Le Vent du Nord & De Temps Antan ****

Glasgow Royal Concert Hall

We’d already enjoyed a near-incendiary warm-up from another septet, Session A9, with their beefy, boogie school of strathspey playing and a fiery spin on Gordon Duncan’s The Bellydancer. The French-Canadian quartet and trio – already linked by sharing two pairs of siblings in the Beaudry and Brunet brothers – cranked up the action further with their frenetic foot percussion and an instrumental mix including two fiddles, accordions, hurdy-gurdy and guitars, plus much lusty Québécois call-and-response singing.

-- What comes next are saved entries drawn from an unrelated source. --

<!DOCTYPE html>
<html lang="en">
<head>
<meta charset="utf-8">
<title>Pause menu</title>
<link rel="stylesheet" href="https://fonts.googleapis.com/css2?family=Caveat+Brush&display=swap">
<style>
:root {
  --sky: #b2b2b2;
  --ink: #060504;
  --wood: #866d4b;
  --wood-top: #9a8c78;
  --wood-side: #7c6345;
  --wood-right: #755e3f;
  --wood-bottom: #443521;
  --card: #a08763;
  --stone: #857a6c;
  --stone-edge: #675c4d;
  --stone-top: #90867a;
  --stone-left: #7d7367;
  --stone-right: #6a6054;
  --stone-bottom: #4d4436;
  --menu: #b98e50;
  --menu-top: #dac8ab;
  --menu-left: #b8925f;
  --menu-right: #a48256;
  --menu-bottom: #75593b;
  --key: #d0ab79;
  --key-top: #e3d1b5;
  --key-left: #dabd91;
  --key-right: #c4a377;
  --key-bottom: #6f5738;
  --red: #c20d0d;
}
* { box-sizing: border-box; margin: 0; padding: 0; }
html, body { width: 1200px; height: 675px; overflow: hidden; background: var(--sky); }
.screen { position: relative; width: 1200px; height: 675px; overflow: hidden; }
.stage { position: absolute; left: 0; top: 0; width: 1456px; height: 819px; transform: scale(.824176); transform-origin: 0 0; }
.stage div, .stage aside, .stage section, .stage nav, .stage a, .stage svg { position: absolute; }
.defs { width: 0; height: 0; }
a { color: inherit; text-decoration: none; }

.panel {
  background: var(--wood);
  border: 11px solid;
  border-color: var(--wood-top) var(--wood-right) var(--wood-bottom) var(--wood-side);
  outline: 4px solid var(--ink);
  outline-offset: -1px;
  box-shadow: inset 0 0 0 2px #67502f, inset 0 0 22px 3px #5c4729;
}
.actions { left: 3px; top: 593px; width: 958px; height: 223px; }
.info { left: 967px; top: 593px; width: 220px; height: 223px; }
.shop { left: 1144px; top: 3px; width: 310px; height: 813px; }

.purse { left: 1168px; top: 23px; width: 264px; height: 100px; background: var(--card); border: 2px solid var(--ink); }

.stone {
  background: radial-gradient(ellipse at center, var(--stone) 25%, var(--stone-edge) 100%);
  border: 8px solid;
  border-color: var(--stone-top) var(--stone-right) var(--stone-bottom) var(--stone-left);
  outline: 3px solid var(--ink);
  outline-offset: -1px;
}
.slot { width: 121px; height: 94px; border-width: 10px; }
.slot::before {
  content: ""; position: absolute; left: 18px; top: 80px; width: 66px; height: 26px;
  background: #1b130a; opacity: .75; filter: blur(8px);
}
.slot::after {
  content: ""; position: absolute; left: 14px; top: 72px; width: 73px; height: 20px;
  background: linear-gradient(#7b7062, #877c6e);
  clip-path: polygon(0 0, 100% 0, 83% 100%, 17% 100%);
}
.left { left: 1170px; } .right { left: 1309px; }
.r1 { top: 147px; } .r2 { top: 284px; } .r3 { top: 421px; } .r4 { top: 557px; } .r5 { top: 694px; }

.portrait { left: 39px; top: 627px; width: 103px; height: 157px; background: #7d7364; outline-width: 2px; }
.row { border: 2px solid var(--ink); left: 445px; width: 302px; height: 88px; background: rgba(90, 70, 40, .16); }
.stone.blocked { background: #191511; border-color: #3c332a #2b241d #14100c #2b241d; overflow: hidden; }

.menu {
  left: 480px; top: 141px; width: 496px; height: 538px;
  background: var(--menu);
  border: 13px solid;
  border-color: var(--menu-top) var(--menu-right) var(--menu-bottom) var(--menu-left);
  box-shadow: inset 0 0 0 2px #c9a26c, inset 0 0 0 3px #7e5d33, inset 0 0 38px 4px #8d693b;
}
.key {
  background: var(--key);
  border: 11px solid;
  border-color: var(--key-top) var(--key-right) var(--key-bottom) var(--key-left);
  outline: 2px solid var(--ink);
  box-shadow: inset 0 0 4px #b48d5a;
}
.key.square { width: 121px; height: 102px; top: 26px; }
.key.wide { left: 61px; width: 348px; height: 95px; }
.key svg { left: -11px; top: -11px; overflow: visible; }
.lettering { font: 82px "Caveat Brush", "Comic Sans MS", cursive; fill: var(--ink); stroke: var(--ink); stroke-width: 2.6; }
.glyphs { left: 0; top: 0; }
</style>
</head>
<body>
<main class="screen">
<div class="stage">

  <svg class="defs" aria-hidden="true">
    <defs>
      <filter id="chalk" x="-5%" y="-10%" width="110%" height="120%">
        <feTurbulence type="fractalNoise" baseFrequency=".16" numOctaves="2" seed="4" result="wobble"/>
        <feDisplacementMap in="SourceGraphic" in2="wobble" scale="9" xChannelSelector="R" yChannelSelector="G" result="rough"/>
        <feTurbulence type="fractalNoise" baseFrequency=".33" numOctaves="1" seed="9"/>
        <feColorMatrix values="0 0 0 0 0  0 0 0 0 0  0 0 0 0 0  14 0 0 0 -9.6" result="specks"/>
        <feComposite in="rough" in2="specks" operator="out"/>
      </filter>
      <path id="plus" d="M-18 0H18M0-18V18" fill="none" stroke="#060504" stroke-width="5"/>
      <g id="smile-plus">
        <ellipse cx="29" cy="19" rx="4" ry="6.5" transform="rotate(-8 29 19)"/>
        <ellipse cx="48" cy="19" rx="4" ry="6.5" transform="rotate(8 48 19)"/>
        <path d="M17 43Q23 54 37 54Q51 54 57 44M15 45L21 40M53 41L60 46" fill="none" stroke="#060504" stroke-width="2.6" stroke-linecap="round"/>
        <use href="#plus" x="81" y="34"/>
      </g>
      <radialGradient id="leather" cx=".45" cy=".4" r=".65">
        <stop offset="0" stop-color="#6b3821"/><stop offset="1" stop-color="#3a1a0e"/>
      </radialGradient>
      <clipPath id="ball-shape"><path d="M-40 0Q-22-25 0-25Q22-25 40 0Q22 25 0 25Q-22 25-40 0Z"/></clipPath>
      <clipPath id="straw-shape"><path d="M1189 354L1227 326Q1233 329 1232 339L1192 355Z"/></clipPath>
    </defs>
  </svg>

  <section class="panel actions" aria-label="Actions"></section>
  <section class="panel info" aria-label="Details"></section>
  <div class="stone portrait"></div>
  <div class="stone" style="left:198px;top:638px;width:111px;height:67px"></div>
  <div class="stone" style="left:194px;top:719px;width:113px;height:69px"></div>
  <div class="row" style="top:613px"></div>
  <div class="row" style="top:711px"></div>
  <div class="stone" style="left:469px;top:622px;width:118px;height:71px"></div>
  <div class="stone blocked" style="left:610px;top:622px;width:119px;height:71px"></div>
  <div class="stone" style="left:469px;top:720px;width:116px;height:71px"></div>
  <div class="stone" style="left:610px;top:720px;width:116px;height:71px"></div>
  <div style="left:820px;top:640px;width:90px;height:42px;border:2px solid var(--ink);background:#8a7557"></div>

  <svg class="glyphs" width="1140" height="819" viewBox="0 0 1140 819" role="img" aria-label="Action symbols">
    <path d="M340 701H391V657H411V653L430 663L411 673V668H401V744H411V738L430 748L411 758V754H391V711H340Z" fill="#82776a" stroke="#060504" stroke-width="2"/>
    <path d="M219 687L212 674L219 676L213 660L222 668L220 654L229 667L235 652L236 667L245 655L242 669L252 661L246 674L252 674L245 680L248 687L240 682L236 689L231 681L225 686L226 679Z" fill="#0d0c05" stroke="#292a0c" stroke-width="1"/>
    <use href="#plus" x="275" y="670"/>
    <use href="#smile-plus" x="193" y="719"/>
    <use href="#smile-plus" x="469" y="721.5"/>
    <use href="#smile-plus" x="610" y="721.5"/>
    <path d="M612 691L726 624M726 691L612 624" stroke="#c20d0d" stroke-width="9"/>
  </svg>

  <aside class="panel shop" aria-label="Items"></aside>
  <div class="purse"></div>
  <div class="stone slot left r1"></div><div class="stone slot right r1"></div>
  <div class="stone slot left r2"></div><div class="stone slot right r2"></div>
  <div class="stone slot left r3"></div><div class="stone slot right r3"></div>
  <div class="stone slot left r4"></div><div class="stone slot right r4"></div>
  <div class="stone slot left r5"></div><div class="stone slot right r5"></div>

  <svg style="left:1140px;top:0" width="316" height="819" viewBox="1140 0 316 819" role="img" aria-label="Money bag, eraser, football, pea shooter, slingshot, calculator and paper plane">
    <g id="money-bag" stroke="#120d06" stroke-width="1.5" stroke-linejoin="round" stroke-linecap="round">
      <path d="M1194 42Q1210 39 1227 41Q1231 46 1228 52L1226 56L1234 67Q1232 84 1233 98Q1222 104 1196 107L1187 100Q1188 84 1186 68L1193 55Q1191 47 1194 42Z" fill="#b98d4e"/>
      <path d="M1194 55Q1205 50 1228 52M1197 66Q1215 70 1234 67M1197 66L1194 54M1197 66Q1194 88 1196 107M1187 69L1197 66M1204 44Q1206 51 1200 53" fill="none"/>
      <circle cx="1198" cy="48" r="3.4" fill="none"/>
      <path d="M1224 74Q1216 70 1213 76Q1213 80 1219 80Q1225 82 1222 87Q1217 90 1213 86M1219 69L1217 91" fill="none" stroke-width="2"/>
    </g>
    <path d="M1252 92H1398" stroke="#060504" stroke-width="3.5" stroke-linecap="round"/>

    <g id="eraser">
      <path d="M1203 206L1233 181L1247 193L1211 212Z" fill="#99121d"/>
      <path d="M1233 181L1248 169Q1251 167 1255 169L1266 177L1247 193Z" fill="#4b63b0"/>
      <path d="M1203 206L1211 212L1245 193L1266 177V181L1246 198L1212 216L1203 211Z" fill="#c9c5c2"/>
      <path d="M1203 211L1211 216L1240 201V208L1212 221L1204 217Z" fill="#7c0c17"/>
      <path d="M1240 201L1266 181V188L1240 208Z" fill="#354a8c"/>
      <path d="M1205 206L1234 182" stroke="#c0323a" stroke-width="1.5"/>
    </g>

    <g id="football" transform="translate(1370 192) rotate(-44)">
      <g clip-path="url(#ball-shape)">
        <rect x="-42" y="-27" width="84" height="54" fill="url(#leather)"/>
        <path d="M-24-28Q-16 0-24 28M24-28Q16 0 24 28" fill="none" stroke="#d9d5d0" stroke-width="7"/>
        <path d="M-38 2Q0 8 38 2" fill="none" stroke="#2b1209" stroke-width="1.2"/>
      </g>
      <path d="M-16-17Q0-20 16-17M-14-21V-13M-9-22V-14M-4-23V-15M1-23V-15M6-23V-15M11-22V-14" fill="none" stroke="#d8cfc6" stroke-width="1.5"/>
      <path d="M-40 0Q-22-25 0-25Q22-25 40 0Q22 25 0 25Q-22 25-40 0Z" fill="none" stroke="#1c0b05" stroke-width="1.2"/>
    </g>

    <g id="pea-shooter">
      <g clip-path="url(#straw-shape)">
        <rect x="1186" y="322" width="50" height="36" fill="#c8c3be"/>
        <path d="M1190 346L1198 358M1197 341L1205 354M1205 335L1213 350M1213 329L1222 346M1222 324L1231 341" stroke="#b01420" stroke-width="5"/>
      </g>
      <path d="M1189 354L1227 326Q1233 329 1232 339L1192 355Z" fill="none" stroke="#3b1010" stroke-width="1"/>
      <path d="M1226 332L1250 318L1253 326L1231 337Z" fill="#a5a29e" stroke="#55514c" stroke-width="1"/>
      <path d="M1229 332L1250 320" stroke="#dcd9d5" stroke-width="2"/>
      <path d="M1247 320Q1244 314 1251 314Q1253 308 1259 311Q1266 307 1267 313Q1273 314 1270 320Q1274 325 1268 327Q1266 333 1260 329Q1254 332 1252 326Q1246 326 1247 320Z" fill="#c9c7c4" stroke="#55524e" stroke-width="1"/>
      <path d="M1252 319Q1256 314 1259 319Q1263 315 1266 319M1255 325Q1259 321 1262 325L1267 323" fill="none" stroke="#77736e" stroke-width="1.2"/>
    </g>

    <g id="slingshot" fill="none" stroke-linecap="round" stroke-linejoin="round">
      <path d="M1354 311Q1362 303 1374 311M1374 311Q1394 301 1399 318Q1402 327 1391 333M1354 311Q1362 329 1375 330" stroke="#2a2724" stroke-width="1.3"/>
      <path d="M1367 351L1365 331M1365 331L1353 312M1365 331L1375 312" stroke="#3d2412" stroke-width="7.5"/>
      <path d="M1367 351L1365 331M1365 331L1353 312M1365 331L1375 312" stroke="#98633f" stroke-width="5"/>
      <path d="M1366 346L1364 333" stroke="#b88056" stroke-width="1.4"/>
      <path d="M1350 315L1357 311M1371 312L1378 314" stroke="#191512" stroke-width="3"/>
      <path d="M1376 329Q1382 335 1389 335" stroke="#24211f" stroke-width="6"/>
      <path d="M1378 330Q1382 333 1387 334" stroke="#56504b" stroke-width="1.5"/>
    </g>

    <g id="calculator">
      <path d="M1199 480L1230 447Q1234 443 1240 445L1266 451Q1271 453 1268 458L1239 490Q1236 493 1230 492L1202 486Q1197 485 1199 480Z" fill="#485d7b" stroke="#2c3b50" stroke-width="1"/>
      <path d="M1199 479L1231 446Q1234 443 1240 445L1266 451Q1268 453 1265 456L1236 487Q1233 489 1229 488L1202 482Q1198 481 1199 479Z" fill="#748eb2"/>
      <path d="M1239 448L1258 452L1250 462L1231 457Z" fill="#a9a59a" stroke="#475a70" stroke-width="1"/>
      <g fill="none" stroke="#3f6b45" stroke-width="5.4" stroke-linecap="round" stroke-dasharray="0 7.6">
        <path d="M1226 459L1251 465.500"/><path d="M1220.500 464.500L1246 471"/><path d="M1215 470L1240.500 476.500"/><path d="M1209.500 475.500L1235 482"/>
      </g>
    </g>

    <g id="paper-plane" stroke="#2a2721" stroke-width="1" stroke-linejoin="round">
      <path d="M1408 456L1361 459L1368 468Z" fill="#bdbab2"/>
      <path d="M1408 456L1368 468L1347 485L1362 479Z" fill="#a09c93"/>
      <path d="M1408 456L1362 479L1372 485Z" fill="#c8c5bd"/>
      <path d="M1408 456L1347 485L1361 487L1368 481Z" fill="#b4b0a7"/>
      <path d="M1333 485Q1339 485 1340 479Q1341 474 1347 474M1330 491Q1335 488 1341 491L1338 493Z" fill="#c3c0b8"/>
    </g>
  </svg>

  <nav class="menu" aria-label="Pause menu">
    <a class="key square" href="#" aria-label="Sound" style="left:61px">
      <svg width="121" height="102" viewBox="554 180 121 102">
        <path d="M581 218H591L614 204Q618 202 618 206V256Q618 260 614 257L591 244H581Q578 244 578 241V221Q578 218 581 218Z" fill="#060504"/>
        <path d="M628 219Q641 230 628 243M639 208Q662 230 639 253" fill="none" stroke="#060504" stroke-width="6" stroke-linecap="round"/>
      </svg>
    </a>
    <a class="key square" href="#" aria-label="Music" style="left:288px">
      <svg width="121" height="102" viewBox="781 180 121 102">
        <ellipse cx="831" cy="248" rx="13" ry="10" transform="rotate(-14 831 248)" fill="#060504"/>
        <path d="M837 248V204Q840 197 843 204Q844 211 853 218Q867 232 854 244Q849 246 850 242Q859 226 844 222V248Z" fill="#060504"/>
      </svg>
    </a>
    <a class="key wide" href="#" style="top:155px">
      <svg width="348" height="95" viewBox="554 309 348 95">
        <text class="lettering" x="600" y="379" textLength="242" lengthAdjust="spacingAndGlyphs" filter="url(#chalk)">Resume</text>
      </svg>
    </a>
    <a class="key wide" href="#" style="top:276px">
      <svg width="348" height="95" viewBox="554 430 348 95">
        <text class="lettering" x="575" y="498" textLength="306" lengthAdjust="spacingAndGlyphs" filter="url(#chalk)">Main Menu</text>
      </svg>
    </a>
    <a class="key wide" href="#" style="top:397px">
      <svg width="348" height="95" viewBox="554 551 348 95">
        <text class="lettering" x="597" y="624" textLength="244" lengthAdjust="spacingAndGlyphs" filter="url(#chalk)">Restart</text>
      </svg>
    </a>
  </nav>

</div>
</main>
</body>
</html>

This was delivered at the kind of skelp that was clearly designed to grab you by the scruff of the neck and hurl you round a Quebec kitchen. A little more explaining of some of the songs would have been welcome: they might be heralded by a demonic buzz of jaw harps, or the grainy strains of hurdy-gurdy, but there were some fine a cappella interludes, their muscular, warm-toned harmonies led by Pierre Luc Dupuis, Simon Beaudry or Nicolas Boulerice. Throughout, however, the irresistible rattle of flying feet rarely let up.